Yesterday, Avianca announced that along with Viva, the two Colombian airlines filed an paperwork with Colombia’s civil aviation authority known as Aerocivil, appealing the government’s decision to deny the merger and integration of the two airlines into a holding company called Abra.
Now that Viva and Avianca have presented an appeal, the Colombian government has 2 months to issue a ruling.
Avianca said in a statement that if the Colombian government would approve the merger, the airlines would:
- Return a relevant percentage of airport slots – landing and takeoff permits at Bogotá’s El Dorado international airport to Aerocivil and assign slots with associated assets to competitors so that other airlines can expand operations in El Dorado.
- Maintain the separate Viva brand and its low-cost model while preserving the greatest number of jobs, keeping a number of its planes and the operation of the routes in which Viva flies exclusively.
- Protect air fares on the three routes both airlines fly exclusively as a result of the transaction.
- Offer codeshares or interline agreements with (Colombian government-owned) Satena on the routes where it is the only operator, saying this would strengthen the social role Satena plays connecting isolated communities in Colombia not served by major airlines.
- Maintain Viva’s interline agreements to ensure the connectivity that this company provides to passengers and other airlines.
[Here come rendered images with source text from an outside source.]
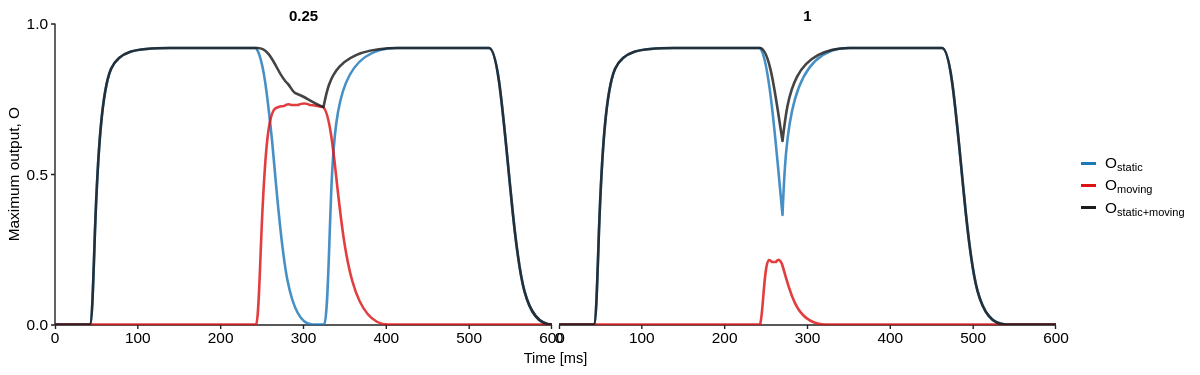
<!DOCTYPE html>
<html lang="en">
<head>
<meta charset="utf-8">
<title>Maximum output over time</title>
<style>
:root {
  --paper: #fff;
  --ink: #000;
  --axis: #222;
  --static: #1f78b9;
  --moving: #dc1416;
  --combined: #1c1c1c;
}
* { box-sizing: border-box; margin: 0; padding: 0; }
html, body { width: 1200px; height: 375px; overflow: hidden; background: var(--paper); }
.figure {
  position: relative;
  width: 1200px;
  height: 375px;
  display: grid;
  grid-template-columns: 28px 27px 497px 7px 497px 144px;
  grid-template-rows: 24px 301px 22px 28px;
  font: 15.4px/16px "Liberation Sans", Arial, sans-serif;
  color: var(--ink);
}
.panel-title { align-self: end; text-align: center; font-size: 15px; font-weight: 700; }
.panel-title.first { grid-area: 1 / 3; }
.panel-title.second { grid-area: 1 / 5; }
.y-label {
  grid-area: 2 / 1;
  align-self: center;
  justify-self: center;
  writing-mode: vertical-rl;
  transform: rotate(180deg);
  white-space: nowrap;
}
.y-ticks {
  grid-area: 2 / 2;
  display: flex;
  flex-direction: column;
  justify-content: space-between;
  align-items: flex-end;
  margin: -8px 0;
  padding-right: 7px;
}
.x-ticks {
  display: grid;
  grid-template-columns: repeat(7, 1fr);
  margin: 0 -41.4px;
  padding-top: 5px;
  text-align: center;
}
.x-ticks.first { grid-area: 3 / 3; }
.x-ticks.second { grid-area: 3 / 5; }
.x-label { grid-area: 4 / 3 / 5 / 6; padding-top: 3px; text-align: center; font-size: 14.6px; }
.legend {
  grid-area: 1 / 6 / 5 / 7;
  align-self: center;
  padding: 0 0 4px 25px;
  list-style: none;
}
.legend li { display: flex; align-items: center; gap: 9px; height: 22.4px; white-space: nowrap; }
.swatch { width: 15px; height: 3px; flex: none; background: var(--series); }
.legend .static { --series: var(--static); }
.legend .moving { --series: var(--moving); }
.legend .combined { --series: var(--combined); }
.legend sub { font-size: 11px; line-height: 0; vertical-align: -3px; }
.plot { position: absolute; left: 0; top: 0; }
.axes { fill: none; stroke: var(--axis); stroke-width: 1.4; }
.curve { fill: none; stroke-width: 2.6; stroke-opacity: .82; stroke-linejoin: round; }
.curve.static { stroke: var(--static); }
.curve.moving { stroke: var(--moving); }
.curve.combined { stroke: var(--combined); }
</style>
</head>
<body>
<main class="figure">
  <svg class="plot" width="1200" height="375" viewBox="0 0 1200 375" role="img" aria-label="Line curves of static, moving and combined output over 600 ms in two panels">
    <defs>
      <clipPath id="plot-area"><path d="M55 20H552V325.3H55ZM559 20H1056V325.3H559Z"/></clipPath>
      <g id="x-axis">
        <path d="M0 325H497M0.5 325v4M82.8 325v4M165.7 325v4M248.5 325v4M331.3 325v4M414.2 325v4M496.5 325v4"/>
      </g>
    </defs>
    <g class="axes">
      <path d="M55 23.5V325M51 24H55M51 174.5H55M51 325H55"/>
      <use href="#x-axis" x="55"/>
      <use href="#x-axis" x="559"/>
    </g>
    <g clip-path="url(#plot-area)">
      <path class="curve static" d="M55 324.5H90C92 324 93 290 95 230C98 150 102 90 111 69C119 51 135 48 170 48H256C263 57 267 92 272 140C281 235 285 324.5 312 324.5H324C328 322 329 235 332 175C336 100 343 48 397 48H489C498 48 503 115 511 195C519 278 525 324.5 552 324.5"/>
      <path class="curve moving" d="M55 324.5H256C259 322 260 255 263 200C266 143 269 111 276 108Q280 106 284 106Q288 103 291 105L298 105Q304 102 310 105C315 105 319 107 323 107C329 111 333 146 337 184C345 256 353 324.5 388 324.5H552"/>
      <path class="curve combined" d="M55 324.5H90C92 324 93 290 95 230C98 150 102 90 111 69C119 51 135 48 170 48H257C272 47 277 75 288 84C290 86 292 91 295 93Q300 95 304 97C311 101 317 105 323.5 107C329 80 334 48 398 48H489C498 48 503 115 511 195C519 278 525 324.5 552 324.5"/>
      <path class="curve static" d="M559 324.5H594C596 324 597 290 599 230C602 150 606 90 615 69C623 51 639 48 674 48H760C769 57 776 146 782.5 215C786 130 790 48 848 48H942C951 48 956 115 964 195C972 278 978 324.5 1006 324.5H1056"/>
      <path class="curve moving" d="M559 324.5H760C763 318 764 262 769 260Q770 260 772 262L776 262Q779 257 782 264C790 290 795 324.5 826 324.5H1056"/>
      <path class="curve combined" d="M559 324.5H594C596 324 597 290 599 230C602 150 606 90 615 69C623 51 639 48 674 48H760C770 48 776 100 782.5 141C788 94 793 48 850 48H942C951 48 956 115 964 195C972 278 978 324.5 1006 324.5H1056"/>
    </g>
  </svg>

  <h2 class="panel-title first">0.25</h2>
  <h2 class="panel-title second">1</h2>

  <p class="y-label">Maximum output, O</p>
  <div class="y-ticks"><span>1.0</span><span>0.5</span><span>0.0</span></div>

  <div class="x-ticks first"><span>0</span><span>100</span><span>200</span><span>300</span><span>400</span><span>500</span><span>600</span></div>
  <div class="x-ticks second"><span>0</span><span>100</span><span>200</span><span>300</span><span>400</span><span>500</span><span>600</span></div>
  <p class="x-label">Time [ms]</p>

  <ul class="legend">
    <li class="static"><i class="swatch"></i><span>O<sub>static</sub></span></li>
    <li class="moving"><i class="swatch"></i><span>O<sub>moving</sub></span></li>
    <li class="combined"><i class="swatch"></i><span>O<sub>static+moving</sub></span></li>
  </ul>
</main>
</body>
</html>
“We are open and willing to continue building the history of Colombia and contribute to strengthening the air market so that the country is increasingly more and better connected. For this reason, we put different alternatives on the table so that the authority can study them in light of protecting the largest number of formal jobs; maintain the regional connectivity that Viva offers; as well as your brand and what makes it special. All this, aimed at ensuring the general well-being of air transport users, especially those who have flown for the first time thanks to Viva,” said Adrian Neuhauser, President and CEO of Avianca (above photo).
This morning, Viva issued a statement saying:
This week we presented to Aerocivil, the appeal to the response in which we were denied in the first instance the alliance between Viva and Avianca. Although we are respectful of the decision of the authorities, we trust in the guarantees offered by the system, and in the approval in the second instance of the application that has been submitted, given that the necessary of this decision is demonstrated for the survival of Viva in the market and the preservation of the quality of the low-cost model in the country.
The approval of this alliance by Aerocivil, guarantees air connectivity of the country at low prices, the source of work of the more than 5,000 direct and indirect collaborators of Viva, and the brand and model that “got Colombians off the bus” and flying in an airplane. It has taken us 10 years to get where Viva is now and that is not achieved overnight. We cannot allow Viva to disappear.
Allowing Viva to have a shareholder with financial backing will help it face the difficult context that all airlines are currently experiencing due to adverse macroeconomic conditions; continue transporting, as we have done these 10 years, more than 40 million passengers, and the more than one million who travel by air for the first time each year. It would allow, contrary to what some say, the guarantee of low prices to the millions of travelers who ride airplanes every year, thanks undoubtedly to the benefits of the low-cost model with quality and safety in which we are experts. All this is possible only if the approval of the alliance with Avianca is given.
The assessment of ‘market concentration’ and/or monopoly that has been talked about so much in the context of this process are imprecise, since, on the contrary, this is an open market to compete, and with guarantees of participation. Colombia, unlike other countries of the American region, has one of the most competitive airline industries, demonstrated by the offer of eight suppliers of domestic flights and more than 20 for international flights. This figure will undoubtedly continue to grow.
Viva trusts that the proposals and solutions presented in the framework of the appeal will resolve the concerns of the Aviation Authority and guarantee the permanence of Viva in the market and with it, the low-cost model in Colombia.